Growing pains are fairly common, especially in those children aged 4-6 years old.

This can be very stressful on both child and parent and there is often conflicting information on what you can do to help.

Given this, we decided to have a little delve deeper into what research says about growing pains and what we could teach everyone that could help.  


There have been a number of studies completed to better understand what causes growing pains and why some children suffer greatly with them whilst others do not. Unfortunately, the quality of these studies has not been great and there has been little strong evidence pointing to what the cause is.

A study by Angela M Evans came out in 2008 which tried to collate the literature to better understand what we do know about growing pains.

We have made a little summary of the main points that came out of this study.


She concluded that growing pains can only be diagnosed using a set of inclusion and exclusion criteria.

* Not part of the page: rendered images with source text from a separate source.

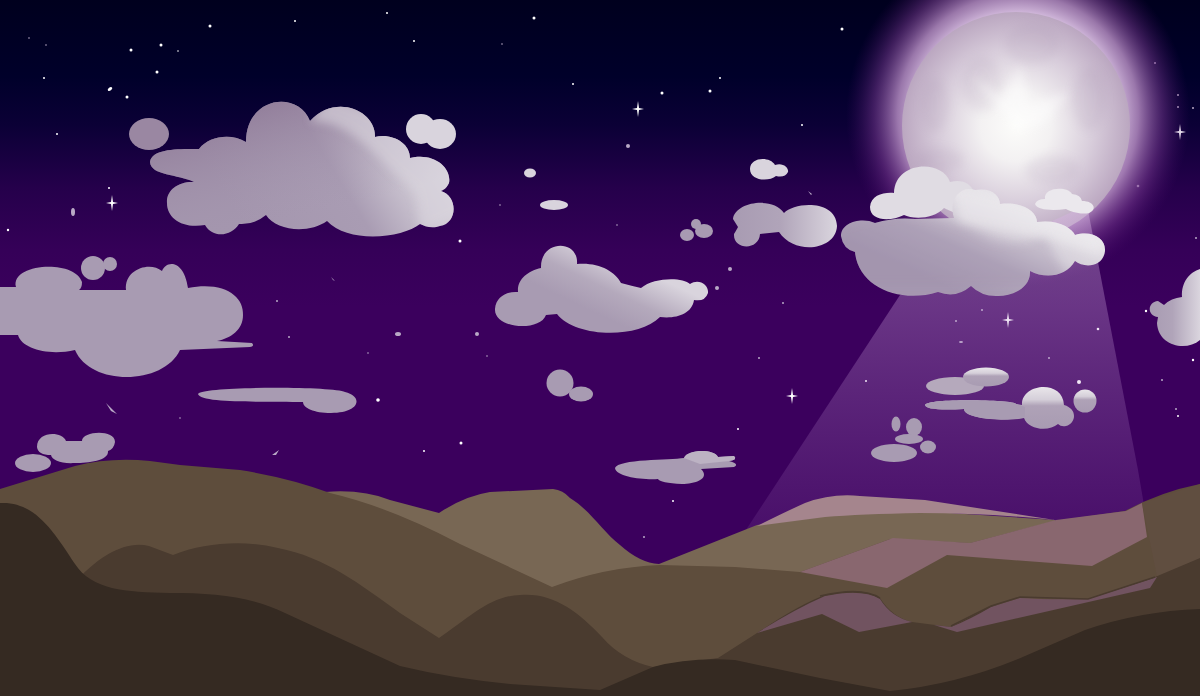
<!DOCTYPE html>
<html lang="en">
<head>
<meta charset="utf-8">
<title>Moonlit hills</title>
<style>
:root{--night:#00001e;--violet:#3b005d;--cloud:#a89bb2;--cloud-lit:#d9d4dd;--hill-far:#786754;--hill-mid:#5e4d3c;--hill-near:#4a3b2f;--hill-front:#352a22;--rose:#a5858d;--rose-mid:#89676f;--rose-deep:#715360}
html,body{margin:0;height:100%;overflow:hidden;background:var(--night)}
svg{display:block;width:1200px;height:696px}
.cloud{fill:var(--cloud)}
.lit{fill:var(--cloud-lit)}
.star{fill:#fff}
.dim{fill:#b9a9c6}
.far{fill:var(--hill-far)}
.mid{fill:var(--hill-mid)}
.near{fill:var(--hill-near)}
.front{fill:var(--hill-front)}
</style>
</head>
<body>
<svg viewBox="0 0 1200 696" role="img" aria-label="Full moon shining through clouds over brown hills at night">
<defs>
<linearGradient id="sky" x1="0" y1="0" x2="0" y2="1">
<stop offset="0" stop-color="#00001e"/><stop offset=".11" stop-color="#00002a"/><stop offset=".18" stop-color="#0b0036"/><stop offset=".27" stop-color="#25004b"/><stop offset=".36" stop-color="#350058"/><stop offset=".44" stop-color="#3b005d"/><stop offset="1" stop-color="#3b005d"/>
</linearGradient>
<radialGradient id="halo">
<stop offset="0" stop-color="#fff"/><stop offset=".55" stop-color="#e9d5f0"/><stop offset=".7" stop-color="#b58cc2" stop-opacity=".85"/><stop offset=".84" stop-color="#7b3a92" stop-opacity=".5"/><stop offset="1" stop-color="#4a0a68" stop-opacity="0"/>
</radialGradient>
<radialGradient id="moon" cx=".5" cy=".5" r=".52">
<stop offset="0" stop-color="#fcfcfa"/><stop offset=".3" stop-color="#f3f1f2"/><stop offset=".65" stop-color="#d8cddb"/><stop offset="1" stop-color="#b7a2bd"/>
</radialGradient>
<linearGradient id="beam" x1="0" y1="0" x2="0" y2="1">
<stop offset="0" stop-color="#d8b4e4" stop-opacity=".42"/><stop offset=".35" stop-color="#c8a0d8" stop-opacity=".27"/><stop offset=".75" stop-color="#b080c8" stop-opacity=".12"/><stop offset="1" stop-color="#a070b8" stop-opacity=".02"/>
</linearGradient>
<linearGradient id="big-cloud" gradientUnits="userSpaceOnUse" x1="240" y1="220" x2="420" y2="110">
<stop offset="0" stop-color="#a496ae"/><stop offset=".5" stop-color="#a99cb3"/><stop offset=".8" stop-color="#cfc9d4"/><stop offset="1" stop-color="#dcd8df"/>
</linearGradient>
<linearGradient id="big-shade" gradientUnits="userSpaceOnUse" x1="240" y1="110" x2="270" y2="225">
<stop offset="0" stop-color="#8c7694" stop-opacity=".75"/><stop offset="1" stop-color="#a496ae" stop-opacity="0"/>
</linearGradient>
<linearGradient id="mid-cloud" gradientUnits="userSpaceOnUse" x1="600" y1="315" x2="625" y2="262">
<stop offset="0" stop-color="#a89bb2"/><stop offset=".45" stop-color="#b4a9bc"/><stop offset="1" stop-color="#d9d4dd"/>
</linearGradient>
<linearGradient id="moon-cloud" gradientUnits="userSpaceOnUse" x1="960" y1="292" x2="1000" y2="200">
<stop offset="0" stop-color="#a698b1"/><stop offset=".4" stop-color="#b4a8bd"/><stop offset=".7" stop-color="#d5cfd9"/><stop offset="1" stop-color="#e6e3e8"/>
</linearGradient>
<linearGradient id="right-lit"><stop offset="0" stop-color="#a89bb2"/><stop offset=".45" stop-color="#b0a4b9"/><stop offset="1" stop-color="#dad5de"/></linearGradient>
<linearGradient id="top-lit" x1="0" y1="0" x2="0" y2="1"><stop offset="0" stop-color="#e9e6ea"/><stop offset=".3" stop-color="#d5cfd9"/><stop offset=".45" stop-color="#afa2b7"/><stop offset="1" stop-color="#a89bb2"/></linearGradient>
<filter id="soft" x="-30%" y="-30%" width="160%" height="160%"><feGaussianBlur stdDeviation="5"/></filter>
<path id="spark" d="M0-8 1-1 6 0 1 1 0 8-1 1-6 0-1-1Z"/>
<clipPath id="big-clip"><use href="#big-shape"/></clipPath>
<clipPath id="moon-cloud-clip"><use href="#moon-cloud-shape"/></clipPath>
<path id="big-shape" d="M194 182C178 174 151 176 150 162C152 148 180 149 199 149C209 136 231 133 246 142C246 96 298 90 310 121C336 93 376 111 375 137C392 133 410 143 410 158C434 152 452 168 449 183C446 189 443 190 441 191C458 196 458 223 440 226C432 229 424 226 420 224C403 238 348 244 327 221C309 234 276 231 266 215Q254 225 239 224C232 236 213 239 205 225C182 229 167 218 167 203C166 190 179 181 194 182Z"/>
<path id="moon-cloud-shape" d="M841 236C841 222 862 217 875 223Q895 217 915 219L954 218C948 199 961 185 975 190C992 187 1000 196 1000 204C1023 201 1037 212 1037 222C1058 219 1072 228 1075 235C1093 230 1106 239 1105 251C1103 268 1083 268 1075 261C1066 277 1045 279 1030 271C1031 289 1010 297 996 296Q981 296 971 286Q956 299 938 292C900 304 858 287 855 252Q843 249 841 236Z"/>
</defs>

<rect id="night-sky" width="1200" height="696" fill="url(#sky)"/>

<g id="stars">
<g class="star">
<circle cx="131" cy="50" r="1.5"/><circle cx="161" cy="45" r="1.5"/><circle cx="157" cy="72" r="1.5"/><ellipse cx="110" cy="89" rx="2.5" ry="1.6" transform="rotate(-35 110 89)"/><circle cx="127" cy="97" r="1.5"/><circle cx="210" cy="26" r="1.5"/><circle cx="387" cy="13" r="1"/><circle cx="414" cy="41" r="1"/><circle cx="534" cy="18" r="1.5"/><circle cx="573" cy="84" r="1"/><circle cx="662" cy="93" r="1.5"/><circle cx="710" cy="91" r="1.5"/><circle cx="720" cy="78" r="1"/><circle cx="842" cy="29" r="1.5"/><circle cx="802" cy="125" r="1"/><circle cx="44" cy="78" r="1"/><circle cx="57" cy="134" r="1"/><circle cx="8" cy="230" r="1.2"/><circle cx="460" cy="241" r="1.5"/><circle cx="378" cy="400" r="1.8"/><circle cx="461" cy="443" r="1.5"/><circle cx="424" cy="451" r="1"/><circle cx="738" cy="429" r="1"/><circle cx="673" cy="501" r="1"/><circle cx="1079" cy="382" r="2"/><circle cx="1098" cy="329" r="1.3"/><circle cx="866" cy="381" r="1"/><circle cx="1193" cy="360" r="1.2"/><circle cx="1146" cy="311" r="1.2"/><circle cx="1178" cy="416" r="1"/><circle cx="295" cy="21" r="1"/><circle cx="178" cy="51" r=".8"/><circle cx="109" cy="188" r="1"/>
<use href="#spark" x="638" y="109"/><use href="#spark" x="112" y="203"/><use href="#spark" x="792" y="396"/><use href="#spark" x="1008" y="320"/><use href="#spark" x="1180" y="132"/>
</g>
<g class="dim">
<ellipse cx="73" cy="212" rx="2" ry="4"/><circle cx="628" cy="146" r="2"/><ellipse cx="398" cy="334" rx="3" ry="2"/><circle cx="477" cy="334" r="2"/><circle cx="730" cy="269" r="2"/><circle cx="717" cy="288" r="2"/><path d="M106 403 117 414 111 411ZM808 191l4 3-1 1ZM331 277l4 4-2-1ZM272 455l7-5-3 5Z"/><circle cx="277" cy="301" r="1"/><circle cx="289" cy="337" r="1"/><circle cx="368" cy="353" r=".8"/><circle cx="487" cy="356" r=".8"/><circle cx="759" cy="358" r="1"/><circle cx="783" cy="303" r="1"/><circle cx="617" cy="225" r=".8"/><circle cx="500" cy="205" r=".8"/><circle cx="644" cy="537" r="1"/><circle cx="29" cy="38" r=".8"/><circle cx="46" cy="45" r=".8"/><circle cx="502" cy="44" r=".8"/><circle cx="1155" cy="63" r="1"/><circle cx="1178" cy="95" r="1"/><circle cx="1178" cy="107" r="1"/><circle cx="1193" cy="108" r="1"/><circle cx="1138" cy="186" r="1.3"/><circle cx="1196" cy="238" r="1"/><circle cx="1162" cy="380" r="1"/><circle cx="1176" cy="409" r="1"/><circle cx="956" cy="321" r="1"/><circle cx="982" cy="310" r="1"/><ellipse cx="961" cy="342" rx="2" ry="1"/><circle cx="1049" cy="358" r="1"/><circle cx="180" cy="418" r=".8"/>
</g>
</g>

<g id="full-moon">
<circle cx="1018" cy="115" r="172" fill="url(#halo)"/>
<circle cx="1016" cy="126" r="114" fill="url(#moon)"/>
<g fill="#8e7598" opacity=".1" filter="url(#soft)"><ellipse cx="1032" cy="44" rx="27" ry="20"/><ellipse cx="982" cy="84" rx="20" ry="28"/><ellipse cx="935" cy="105" rx="14" ry="27"/><ellipse cx="1089" cy="99" rx="17" ry="32"/><ellipse cx="1052" cy="170" rx="27" ry="15"/><ellipse cx="940" cy="160" rx="24" ry="12"/></g>
<path d="M1018 130 970 75 1004 99 1020 65 1030 104 1070 92 1044 124Z" fill="#fff" opacity=".45" filter="url(#soft)"/>
</g>

<g id="left-clouds" class="cloud">
<ellipse cx="149" cy="134" rx="20" ry="16" fill="#9a87a2"/>
<use href="#big-shape" fill="url(#big-cloud)"/>
<use href="#big-shape" fill="url(#big-shade)"/>
<g clip-path="url(#big-clip)"><path d="M310 121C355 121 376 160 413 190C421 205 414 222 425 232L470 210 450 145 390 120 330 95Z" class="lit" opacity=".62" filter="url(#soft)"/></g>
<g class="lit"><circle cx="421" cy="129" r="15"/><ellipse cx="440" cy="134" rx="16" ry="15"/></g>
<path d="M0 287H16C10 263 75 259 82 282Q82 288 79 290H126C124 269 150 261 162 271C166 260 184 259 188 288C225 281 244 297 243 315C243 330 231 338 217 341L252 343Q255 346 250 347L180 350C164 385 91 387 75 350C49 356 22 349 18 335H0Z"/>
<circle cx="93" cy="268" r="12"/><circle cx="110" cy="264" r="7"/>
<path d="M198 394C201 386 333 386 345 392C363 396 361 413 331 413C314 413 303 408 303 402C270 401 200 404 198 394Z"/>
<path d="M37 447C37 431 62 431 66 441L82 441C82 431 115 429 115 442Q114 449 108 451C109 461 88 463 75 463C61 464 52 460 51 455Q38 455 37 447Z"/>
<ellipse cx="33" cy="463" rx="18" ry="9"/>
</g>

<g id="centre-clouds" class="cloud">
<ellipse cx="530" cy="173" rx="6" ry="4.500" class="lit"/><ellipse cx="554" cy="205" rx="14" ry="5" class="lit"/>
<path d="M495 309C496 296 508 291 518 292C517 279 528 271 541 268C540 239 579 239 577 264C598 262 615 271 621 283Q632 286 641 288C654 277 683 277 690 284C699 278 709 285 708 293Q705 302 694 300C692 314 676 319 660 317C637 340 574 337 557 314L546 315C540 332 494 329 495 309Z" fill="url(#mid-cloud)"/>
<circle cx="560" cy="383" r="13.500"/><ellipse cx="581" cy="394" rx="12" ry="7.500"/>
<ellipse cx="687" cy="235" rx="7" ry="6"/><ellipse cx="704" cy="231" rx="9" ry="7"/><circle cx="696" cy="224" r="5"/>
<path d="M750 169C750 157 770 156 775 165C783 162 789 168 788 172Q785 178 776 176C769 182 750 181 750 169Z" class="lit"/>
<path d="M733 219C735 202 773 196 784 213C794 202 836 199 837 226C836 250 795 256 779 232L760 234C759 251 733 250 734 234Q737 229 738 227Z" fill="url(#right-lit)"/>
<path d="M615 468C618 459 670 460 684 458C688 449 714 449 718 457L734 456Q738 460 729 461Q740 464 734 467L701 469C711 479 694 484 682 484Q660 483 658 479C643 480 616 477 615 468Z"/>
<path d="M684 458C688 449 714 449 718 457L734 456Q738 460 729 461L700 464Z" fill="#bcb2c3"/>
</g>

<polygon id="moonbeam" points="900,295 1000,245 1087,205 1138,470 1167,640 700,600" fill="url(#beam)"/>

<g id="right-clouds" class="cloud">
<g fill="#e0dce3"><path d="M870 207C871 195 884 192 894 193C895 161 942 159 950 182C963 179 971 184 974 192L960 215Q948 210 944 208C933 220 912 219 904 215C890 222 870 221 870 207Z"/></g>
<use href="#moon-cloud-shape" fill="url(#moon-cloud)"/>
<g clip-path="url(#moon-cloud-clip)"><path d="M870 218Q930 205 990 240Q1020 248 1045 236L1070 285H840V225Z" fill="#9d8ea9" opacity=".3" filter="url(#soft)"/><path d="M950 185 1110 225 1100 255 1050 238 1010 232 960 222Z" fill="#efedf0" opacity=".55" filter="url(#soft)"/></g>
<path d="M1035 204Q1037 199 1045 199C1043 187 1068 186 1072 194Q1081 195 1082 201C1095 201 1097 210 1089 213C1080 215 1070 211 1066 209C1052 211 1037 210 1035 204Z" fill="#ebe8ed"/>
<path d="M1200 269V340C1186 352 1158 346 1157 323L1158 317C1147 316 1147 302 1158 301L1164 305Q1171 298 1182 297C1181 282 1190 272 1200 269Z" fill="url(#right-lit)"/>
<ellipse cx="955" cy="386" rx="29" ry="9" fill="#b5a9bc"/><ellipse cx="986" cy="377" rx="23" ry="9.500" fill="url(#top-lit)"/>
<path d="M925 405C928 398 1015 400 1016 404L1022 405C1021 383 1063 379 1064 405C1078 409 1076 423 1066 426Q1061 427 1058 424C1049 432 1028 430 1024 418C1006 422 964 419 964 409Q926 411 925 405Z" fill="url(#top-lit)"/>
<path d="M925 405C928 398 1015 400 1016 404L1025 407V417C1006 422 964 419 964 409Q926 411 925 405Z"/>
<circle cx="1085" cy="401" r="11.500" fill="url(#top-lit)"/>
<ellipse cx="896" cy="424" rx="4.500" ry="7.500"/><ellipse cx="914" cy="427" rx="8" ry="9"/><ellipse cx="909" cy="439" rx="14" ry="5"/><ellipse cx="894" cy="453" rx="23" ry="9"/><ellipse cx="928" cy="447" rx="8" ry="6.500"/>
</g>

<g id="far-hills">
<path class="far" d="M325 492Q362 489 390 500L439 513Q464 496 490 492L553 489Q563 490 570 498C590 510 603 532 620 545Q640 563 659 564L757 525 830 514 920 511 1055 520V610H500Z"/>
<path d="M757 526Q785 512 805 503Q832 493 860 496L925 500 1055 520Q985 513 920 513Q860 514 825 517Z" fill="var(--rose)"/>
</g>

<g id="middle-hills">
<path class="mid" d="M0 489 75 466Q110 457 150 461L180 465 240 470Q290 478 330 493Q390 507 460 544L552 587Q605 567 660 565L735 567 800 572 890 539 970 543 1055 521 1125 511Q1160 492 1200 484V696H0Z"/>
<path d="M800 572 893 538 970 543 1056 520 1126 511 1142 503 1147 537 1092 566 947 555 887 588Z" fill="var(--rose-mid)"/>
<path d="M1142 503 1200 484V560L1157 577Z" fill="#634f43" opacity=".6"/>
</g>

<g id="near-hills">
<path class="near" d="M82 575C100 557 125 540 149 546L173 555C205 542 245 540 278 548C325 557 360 584 400 613L439 638C470 617 490 596 520 595C552 592 578 611 602 637Q622 660 653 667L718 658 757 633Q800 604 825 595Q862 586 880 598Q892 617 912 622L951 627 991 606Q1040 600 1088 599L1155 577 1200 558V696H82Z"/>
<path d="M757 633Q795 609 825 596Q862 588 880 599Q891 617 912 622L859 632 822 614ZM934 625 951 627Q971 619 991 607L1020 598Q1050 600 1088 599L1157 577 1150 588 957 632Z" fill="var(--rose-deep)"/>
<path d="M820 596Q862 586 880 598M951 626 991 606 1020 597 1088 599 1155 577" fill="none" stroke="var(--hill-near)" stroke-width="1.500"/>
</g>

<path id="front-hills" class="front" d="M0 503C35 501 54 532 75 564C92 590 125 592 170 593C215 593 250 596 285 613L400 666Q450 678 510 684L600 690 653 667Q690 657 735 660L820 678 890 691Q960 684 1025 656L1085 630Q1140 611 1200 609V696H0Z"/>
</svg>
</body>
</html>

Inclusion criteria include:

  • Growing pains tend to be intermittent with some pain-free days and nights
  • Growing pains tend to affect both legs
  • Growing pains commonly affect the front of the thigh, the calf and behind the knees
  • Growing pains tend to come on more often in the afternoon or evening
  • Growing pains do not limit a child’s movement or cause them to limp
  • Growing pains do not lead to muscles or joints being sore to touch
  • Growing pains do not cause swelling or joints that are warm to touch

If you are concerned that your child could have growing pains, it is important to consult someone about this to ensure they could exclude other causes for their pain.

It is especially important to consult someone if their pain does not meet the criteria above (i.e. they have joint pain as well, swelling, pain that continues throughout the day or is painful all the time).


Angela’s research concluded there was still no strong evidence supporting the cause for growing pains, however, she noted that it was far more common in children who either had siblings or parents who had also experienced growing pains.


Evidence showed that people most frequently used heat, massage and paracetamol to help manage growing pains. However, they noted that best evidence supports performing gentle muscle stretches of the legs.

Please see below some ideas for stretches that could be performed.

Superficial calf stretch
Deep calf stretch
Stretch for front of thigh
Stretch for back of the thigh


We hope this summary has helped you all have a little better understanding of what is known about growing pains and what can be done to help with managing them.

If you would like any further information or support, please get in contact with our team to make an appointment.


Evans, A. M. Growing pains: contemporary knowledge and recommended practice. Journal of foot and ankle research, 2008.